Friday, 15 July 2011

Ecological Intelligence: Do Humans Have What it Takes to Survive? by Daniel Goleman

Excerpt from Daniel Goleman's book Ecological Intelligence :

Tibetans, of course, are not unique in their remarkable ability to find simple solutions to the daunting challenge of surviving, even thriving, in the most dire of environmental surrounds. From the Arctic Circle to the Sahara Desert, native peoples everywhere have survived only by understanding and exquisitely attuning themselves to the natural systems that surround them and designing ways of living that best interact with those systems. The tiny hamlet of Sher depends on three forces for its survival: sunlight, rainwater, and the wisdom to use nature's resources well.

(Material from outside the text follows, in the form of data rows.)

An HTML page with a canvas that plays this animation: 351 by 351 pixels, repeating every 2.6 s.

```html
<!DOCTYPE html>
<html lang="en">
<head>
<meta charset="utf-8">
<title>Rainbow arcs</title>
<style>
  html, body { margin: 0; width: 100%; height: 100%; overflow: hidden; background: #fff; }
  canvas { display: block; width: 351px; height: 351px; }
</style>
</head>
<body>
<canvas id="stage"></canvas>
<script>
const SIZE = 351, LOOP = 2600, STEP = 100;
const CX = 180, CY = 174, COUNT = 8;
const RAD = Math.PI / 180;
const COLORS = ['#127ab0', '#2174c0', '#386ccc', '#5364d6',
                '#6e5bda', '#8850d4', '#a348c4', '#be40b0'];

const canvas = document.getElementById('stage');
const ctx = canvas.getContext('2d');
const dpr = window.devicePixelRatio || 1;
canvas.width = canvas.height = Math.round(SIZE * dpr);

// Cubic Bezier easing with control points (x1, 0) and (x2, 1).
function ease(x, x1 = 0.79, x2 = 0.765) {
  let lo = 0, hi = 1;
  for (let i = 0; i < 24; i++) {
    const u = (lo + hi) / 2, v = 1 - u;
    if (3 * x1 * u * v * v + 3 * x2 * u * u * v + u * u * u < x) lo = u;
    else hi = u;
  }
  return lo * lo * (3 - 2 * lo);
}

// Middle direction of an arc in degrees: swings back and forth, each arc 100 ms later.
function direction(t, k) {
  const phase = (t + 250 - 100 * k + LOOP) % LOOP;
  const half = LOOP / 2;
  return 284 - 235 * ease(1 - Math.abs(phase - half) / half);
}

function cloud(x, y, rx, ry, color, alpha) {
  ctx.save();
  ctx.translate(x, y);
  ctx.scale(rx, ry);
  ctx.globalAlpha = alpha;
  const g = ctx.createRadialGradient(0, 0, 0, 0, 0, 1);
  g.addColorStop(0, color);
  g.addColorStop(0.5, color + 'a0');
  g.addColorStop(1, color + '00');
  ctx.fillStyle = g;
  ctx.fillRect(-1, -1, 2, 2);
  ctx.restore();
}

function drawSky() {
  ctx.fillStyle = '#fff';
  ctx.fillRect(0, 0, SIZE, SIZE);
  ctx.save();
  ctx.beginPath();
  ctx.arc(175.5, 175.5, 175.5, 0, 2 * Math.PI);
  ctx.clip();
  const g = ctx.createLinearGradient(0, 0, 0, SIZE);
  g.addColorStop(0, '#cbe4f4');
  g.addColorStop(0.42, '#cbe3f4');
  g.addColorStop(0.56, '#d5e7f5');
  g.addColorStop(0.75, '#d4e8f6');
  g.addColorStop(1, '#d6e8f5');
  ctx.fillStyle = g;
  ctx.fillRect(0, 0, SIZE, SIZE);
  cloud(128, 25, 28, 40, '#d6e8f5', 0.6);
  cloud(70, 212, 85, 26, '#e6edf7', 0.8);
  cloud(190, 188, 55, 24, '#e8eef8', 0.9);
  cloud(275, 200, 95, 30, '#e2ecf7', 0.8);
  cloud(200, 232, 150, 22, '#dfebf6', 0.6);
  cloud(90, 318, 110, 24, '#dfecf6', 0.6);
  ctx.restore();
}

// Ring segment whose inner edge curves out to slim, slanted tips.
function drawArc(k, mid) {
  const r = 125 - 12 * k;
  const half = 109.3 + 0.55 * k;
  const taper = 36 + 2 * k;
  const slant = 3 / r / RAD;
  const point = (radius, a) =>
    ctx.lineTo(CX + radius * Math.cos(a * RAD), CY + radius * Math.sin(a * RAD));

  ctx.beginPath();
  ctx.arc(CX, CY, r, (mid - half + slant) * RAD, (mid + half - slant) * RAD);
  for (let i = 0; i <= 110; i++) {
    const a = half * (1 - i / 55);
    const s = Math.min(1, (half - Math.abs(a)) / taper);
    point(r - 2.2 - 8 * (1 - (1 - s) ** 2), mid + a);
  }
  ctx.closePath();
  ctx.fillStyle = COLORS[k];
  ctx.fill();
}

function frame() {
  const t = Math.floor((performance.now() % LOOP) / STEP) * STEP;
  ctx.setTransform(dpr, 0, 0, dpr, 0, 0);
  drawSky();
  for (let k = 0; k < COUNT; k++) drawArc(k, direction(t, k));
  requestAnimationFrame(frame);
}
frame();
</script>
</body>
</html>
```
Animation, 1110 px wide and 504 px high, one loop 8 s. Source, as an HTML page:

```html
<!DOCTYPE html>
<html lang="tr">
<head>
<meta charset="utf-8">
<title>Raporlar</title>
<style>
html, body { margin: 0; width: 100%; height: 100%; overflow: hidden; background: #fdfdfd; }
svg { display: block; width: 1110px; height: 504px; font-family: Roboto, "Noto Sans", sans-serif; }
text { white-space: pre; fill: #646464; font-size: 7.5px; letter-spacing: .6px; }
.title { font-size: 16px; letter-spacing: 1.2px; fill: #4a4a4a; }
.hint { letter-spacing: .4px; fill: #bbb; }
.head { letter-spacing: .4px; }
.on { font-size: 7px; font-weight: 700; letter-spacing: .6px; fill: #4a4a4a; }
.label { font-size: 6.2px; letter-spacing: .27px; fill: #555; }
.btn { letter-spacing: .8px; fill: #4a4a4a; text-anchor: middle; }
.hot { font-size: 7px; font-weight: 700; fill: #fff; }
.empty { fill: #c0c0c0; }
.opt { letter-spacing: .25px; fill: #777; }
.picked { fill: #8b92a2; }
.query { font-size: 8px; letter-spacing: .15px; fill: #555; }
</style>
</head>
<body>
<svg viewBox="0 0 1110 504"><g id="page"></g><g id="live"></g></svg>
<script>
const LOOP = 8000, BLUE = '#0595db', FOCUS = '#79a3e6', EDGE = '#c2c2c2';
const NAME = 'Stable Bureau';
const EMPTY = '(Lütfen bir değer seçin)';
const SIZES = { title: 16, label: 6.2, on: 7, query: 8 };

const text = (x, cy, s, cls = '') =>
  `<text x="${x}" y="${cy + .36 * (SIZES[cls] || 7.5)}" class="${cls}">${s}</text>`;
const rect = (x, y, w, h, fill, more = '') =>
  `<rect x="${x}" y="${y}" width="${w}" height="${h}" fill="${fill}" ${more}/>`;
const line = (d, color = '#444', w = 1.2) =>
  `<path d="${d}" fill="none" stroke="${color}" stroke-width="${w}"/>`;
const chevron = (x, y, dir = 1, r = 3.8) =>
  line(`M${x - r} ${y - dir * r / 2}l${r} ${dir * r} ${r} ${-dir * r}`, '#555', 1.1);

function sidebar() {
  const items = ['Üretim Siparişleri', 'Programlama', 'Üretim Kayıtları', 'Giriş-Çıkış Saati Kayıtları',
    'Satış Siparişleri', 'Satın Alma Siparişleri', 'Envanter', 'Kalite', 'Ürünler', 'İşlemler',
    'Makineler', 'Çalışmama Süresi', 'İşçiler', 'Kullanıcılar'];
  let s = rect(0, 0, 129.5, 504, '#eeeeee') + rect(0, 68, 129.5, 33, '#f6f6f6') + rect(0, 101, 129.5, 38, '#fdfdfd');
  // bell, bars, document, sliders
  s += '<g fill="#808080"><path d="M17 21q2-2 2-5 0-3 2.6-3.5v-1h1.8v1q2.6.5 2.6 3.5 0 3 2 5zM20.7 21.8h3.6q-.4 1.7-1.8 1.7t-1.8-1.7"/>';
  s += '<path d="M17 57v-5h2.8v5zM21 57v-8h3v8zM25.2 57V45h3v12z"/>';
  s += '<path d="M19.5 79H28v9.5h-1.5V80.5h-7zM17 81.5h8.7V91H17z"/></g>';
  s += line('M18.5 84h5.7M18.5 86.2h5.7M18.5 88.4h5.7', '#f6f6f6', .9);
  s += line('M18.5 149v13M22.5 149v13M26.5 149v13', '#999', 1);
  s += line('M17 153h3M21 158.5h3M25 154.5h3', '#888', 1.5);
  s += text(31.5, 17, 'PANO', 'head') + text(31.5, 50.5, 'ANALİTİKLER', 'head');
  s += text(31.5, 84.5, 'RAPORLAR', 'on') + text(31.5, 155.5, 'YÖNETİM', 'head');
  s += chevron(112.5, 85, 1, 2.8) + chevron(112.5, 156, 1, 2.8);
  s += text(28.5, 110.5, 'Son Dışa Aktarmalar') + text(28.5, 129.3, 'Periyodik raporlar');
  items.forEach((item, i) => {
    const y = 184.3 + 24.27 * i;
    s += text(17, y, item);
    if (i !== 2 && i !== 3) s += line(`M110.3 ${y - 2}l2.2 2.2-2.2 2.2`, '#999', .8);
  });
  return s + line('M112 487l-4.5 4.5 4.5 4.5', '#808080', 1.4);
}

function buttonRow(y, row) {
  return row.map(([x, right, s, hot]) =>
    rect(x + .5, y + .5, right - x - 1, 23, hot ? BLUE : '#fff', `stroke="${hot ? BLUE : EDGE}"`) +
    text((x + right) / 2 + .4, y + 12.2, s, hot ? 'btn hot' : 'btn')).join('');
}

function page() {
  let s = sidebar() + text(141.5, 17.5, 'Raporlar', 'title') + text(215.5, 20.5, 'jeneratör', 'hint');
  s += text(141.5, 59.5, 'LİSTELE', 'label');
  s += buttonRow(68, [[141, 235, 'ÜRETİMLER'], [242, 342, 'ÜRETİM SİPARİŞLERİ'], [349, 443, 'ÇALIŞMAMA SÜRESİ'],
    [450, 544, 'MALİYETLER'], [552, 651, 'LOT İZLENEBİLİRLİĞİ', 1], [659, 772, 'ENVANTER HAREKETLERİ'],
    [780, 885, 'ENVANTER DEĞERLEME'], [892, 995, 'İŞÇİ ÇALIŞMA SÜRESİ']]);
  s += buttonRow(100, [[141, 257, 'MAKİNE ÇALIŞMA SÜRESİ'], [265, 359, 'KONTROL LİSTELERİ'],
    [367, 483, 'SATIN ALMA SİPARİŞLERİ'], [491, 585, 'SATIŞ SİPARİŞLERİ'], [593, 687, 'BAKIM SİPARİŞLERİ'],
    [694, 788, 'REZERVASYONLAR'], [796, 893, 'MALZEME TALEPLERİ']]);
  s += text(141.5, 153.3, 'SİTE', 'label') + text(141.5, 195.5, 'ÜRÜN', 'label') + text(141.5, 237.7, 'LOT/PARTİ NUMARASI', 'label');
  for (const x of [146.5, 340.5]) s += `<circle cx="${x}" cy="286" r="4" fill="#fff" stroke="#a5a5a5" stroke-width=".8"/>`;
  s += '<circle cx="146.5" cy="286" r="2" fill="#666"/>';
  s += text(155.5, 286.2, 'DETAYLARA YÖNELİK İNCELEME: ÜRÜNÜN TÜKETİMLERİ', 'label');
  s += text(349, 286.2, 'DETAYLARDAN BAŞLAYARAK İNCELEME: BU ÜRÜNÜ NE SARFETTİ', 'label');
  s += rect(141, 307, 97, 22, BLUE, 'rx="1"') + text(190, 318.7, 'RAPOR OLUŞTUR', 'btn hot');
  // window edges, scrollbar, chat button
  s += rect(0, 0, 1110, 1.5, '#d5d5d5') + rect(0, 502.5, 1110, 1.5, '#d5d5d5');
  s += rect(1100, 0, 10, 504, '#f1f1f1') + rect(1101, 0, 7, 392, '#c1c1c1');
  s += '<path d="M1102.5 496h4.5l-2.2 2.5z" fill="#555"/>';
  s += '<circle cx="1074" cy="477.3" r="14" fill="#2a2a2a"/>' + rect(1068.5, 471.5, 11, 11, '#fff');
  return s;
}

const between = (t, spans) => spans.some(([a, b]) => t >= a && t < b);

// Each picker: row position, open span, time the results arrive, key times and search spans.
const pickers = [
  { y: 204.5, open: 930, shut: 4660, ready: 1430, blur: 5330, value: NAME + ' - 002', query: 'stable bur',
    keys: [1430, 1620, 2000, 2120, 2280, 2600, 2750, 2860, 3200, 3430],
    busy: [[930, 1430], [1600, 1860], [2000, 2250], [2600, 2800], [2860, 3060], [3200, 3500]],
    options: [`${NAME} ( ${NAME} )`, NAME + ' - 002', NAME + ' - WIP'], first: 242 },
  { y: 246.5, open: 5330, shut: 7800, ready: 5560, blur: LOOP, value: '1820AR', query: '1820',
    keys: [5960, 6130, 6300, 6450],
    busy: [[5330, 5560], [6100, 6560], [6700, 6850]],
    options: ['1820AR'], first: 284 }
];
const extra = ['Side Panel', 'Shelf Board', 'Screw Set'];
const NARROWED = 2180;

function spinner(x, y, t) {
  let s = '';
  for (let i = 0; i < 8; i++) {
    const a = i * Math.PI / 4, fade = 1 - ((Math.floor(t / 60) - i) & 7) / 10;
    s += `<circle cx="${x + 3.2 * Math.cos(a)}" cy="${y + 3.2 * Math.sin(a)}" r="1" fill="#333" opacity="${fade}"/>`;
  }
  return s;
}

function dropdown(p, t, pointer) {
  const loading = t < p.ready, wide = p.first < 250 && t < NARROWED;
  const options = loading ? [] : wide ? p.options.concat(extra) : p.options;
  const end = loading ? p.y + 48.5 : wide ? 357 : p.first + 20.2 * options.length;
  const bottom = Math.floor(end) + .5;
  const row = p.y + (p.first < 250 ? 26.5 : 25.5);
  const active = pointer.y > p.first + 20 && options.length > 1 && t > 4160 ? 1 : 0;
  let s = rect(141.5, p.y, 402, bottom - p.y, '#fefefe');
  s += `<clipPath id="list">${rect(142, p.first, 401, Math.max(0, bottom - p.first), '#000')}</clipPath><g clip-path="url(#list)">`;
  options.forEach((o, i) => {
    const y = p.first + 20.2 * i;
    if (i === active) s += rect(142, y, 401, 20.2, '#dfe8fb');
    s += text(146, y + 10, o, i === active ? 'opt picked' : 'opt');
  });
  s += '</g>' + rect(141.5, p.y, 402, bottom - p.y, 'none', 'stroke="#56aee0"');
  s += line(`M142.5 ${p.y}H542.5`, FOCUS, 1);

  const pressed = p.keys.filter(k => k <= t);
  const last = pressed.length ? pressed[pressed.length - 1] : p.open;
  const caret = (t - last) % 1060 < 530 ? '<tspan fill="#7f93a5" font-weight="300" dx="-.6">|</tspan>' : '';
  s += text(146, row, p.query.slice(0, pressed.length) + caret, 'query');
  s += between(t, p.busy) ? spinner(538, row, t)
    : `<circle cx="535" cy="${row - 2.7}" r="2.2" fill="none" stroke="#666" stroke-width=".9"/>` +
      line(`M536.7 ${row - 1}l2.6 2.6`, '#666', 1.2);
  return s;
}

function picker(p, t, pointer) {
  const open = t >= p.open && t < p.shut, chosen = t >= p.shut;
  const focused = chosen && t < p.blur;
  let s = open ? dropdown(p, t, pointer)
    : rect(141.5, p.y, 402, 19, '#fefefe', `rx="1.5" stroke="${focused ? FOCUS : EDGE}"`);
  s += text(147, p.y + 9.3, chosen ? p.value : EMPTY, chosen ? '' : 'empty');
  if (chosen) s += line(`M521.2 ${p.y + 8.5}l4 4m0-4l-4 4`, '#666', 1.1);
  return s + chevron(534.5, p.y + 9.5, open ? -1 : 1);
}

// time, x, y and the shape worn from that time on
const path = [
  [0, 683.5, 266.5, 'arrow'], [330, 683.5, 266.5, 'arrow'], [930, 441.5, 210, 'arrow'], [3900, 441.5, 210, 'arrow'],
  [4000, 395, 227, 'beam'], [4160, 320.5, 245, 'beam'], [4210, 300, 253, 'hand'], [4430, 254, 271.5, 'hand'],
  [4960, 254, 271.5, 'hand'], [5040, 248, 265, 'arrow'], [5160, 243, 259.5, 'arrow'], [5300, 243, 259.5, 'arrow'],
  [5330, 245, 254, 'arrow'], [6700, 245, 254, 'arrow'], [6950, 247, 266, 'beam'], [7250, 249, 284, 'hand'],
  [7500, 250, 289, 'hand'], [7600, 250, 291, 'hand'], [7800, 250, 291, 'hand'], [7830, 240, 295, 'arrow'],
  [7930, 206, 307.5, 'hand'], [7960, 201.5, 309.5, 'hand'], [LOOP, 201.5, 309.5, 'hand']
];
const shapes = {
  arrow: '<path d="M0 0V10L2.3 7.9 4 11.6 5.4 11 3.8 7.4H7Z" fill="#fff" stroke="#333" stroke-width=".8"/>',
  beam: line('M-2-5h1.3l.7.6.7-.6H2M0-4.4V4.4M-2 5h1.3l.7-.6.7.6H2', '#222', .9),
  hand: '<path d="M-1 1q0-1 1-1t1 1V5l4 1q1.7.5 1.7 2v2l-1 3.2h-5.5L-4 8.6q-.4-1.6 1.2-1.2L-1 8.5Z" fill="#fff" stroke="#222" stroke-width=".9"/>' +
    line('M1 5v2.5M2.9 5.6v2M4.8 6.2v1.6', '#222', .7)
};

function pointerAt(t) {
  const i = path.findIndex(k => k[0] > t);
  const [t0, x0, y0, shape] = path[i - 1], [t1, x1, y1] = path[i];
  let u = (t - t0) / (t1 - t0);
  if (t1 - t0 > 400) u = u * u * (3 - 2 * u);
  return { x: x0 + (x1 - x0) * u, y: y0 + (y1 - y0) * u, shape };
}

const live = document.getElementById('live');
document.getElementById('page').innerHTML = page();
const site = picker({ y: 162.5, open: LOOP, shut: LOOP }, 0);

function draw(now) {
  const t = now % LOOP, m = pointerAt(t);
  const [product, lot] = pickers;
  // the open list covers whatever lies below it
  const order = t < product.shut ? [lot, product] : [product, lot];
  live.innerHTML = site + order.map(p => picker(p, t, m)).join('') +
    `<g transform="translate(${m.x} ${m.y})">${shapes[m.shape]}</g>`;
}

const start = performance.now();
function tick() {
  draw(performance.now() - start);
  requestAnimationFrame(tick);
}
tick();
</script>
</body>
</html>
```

Modern life diminishes such skills and wisdom; at the beginning of the twenty-first century, society has lost touch with what may be the singular sensibility crucial to our survival as a species. The routines of our daily lives go on completely disconnected from their adverse impacts on the world around us; our collective mind harbors blind spots that disconnect our everyday activities from the crises those same activities create in natural systems. Yet at the same time the global reach of industry and commerce means that the impacts of how we live extend to the far corners of the planet. Our species threatens to consume and befoul the natural world at a rate that far exceeds our planet's carrying capacity.

I think of the brand of wisdom that has kept that tiny Himalayan village alive for these centuries as "ecological intelligence," our ability to adapt to our ecological niche. Ecological refers to an understanding of organisms and their ecosystems, and intelligence connotes the capacity to learn from experience and deal effectively with our environment. Ecological intelligence lets us apply what we learn about how human activity impinges on ecosystems so as to do less harm and once again to live sustainably in our niche -- these days the entire planet.

Further information about Daniel Goleman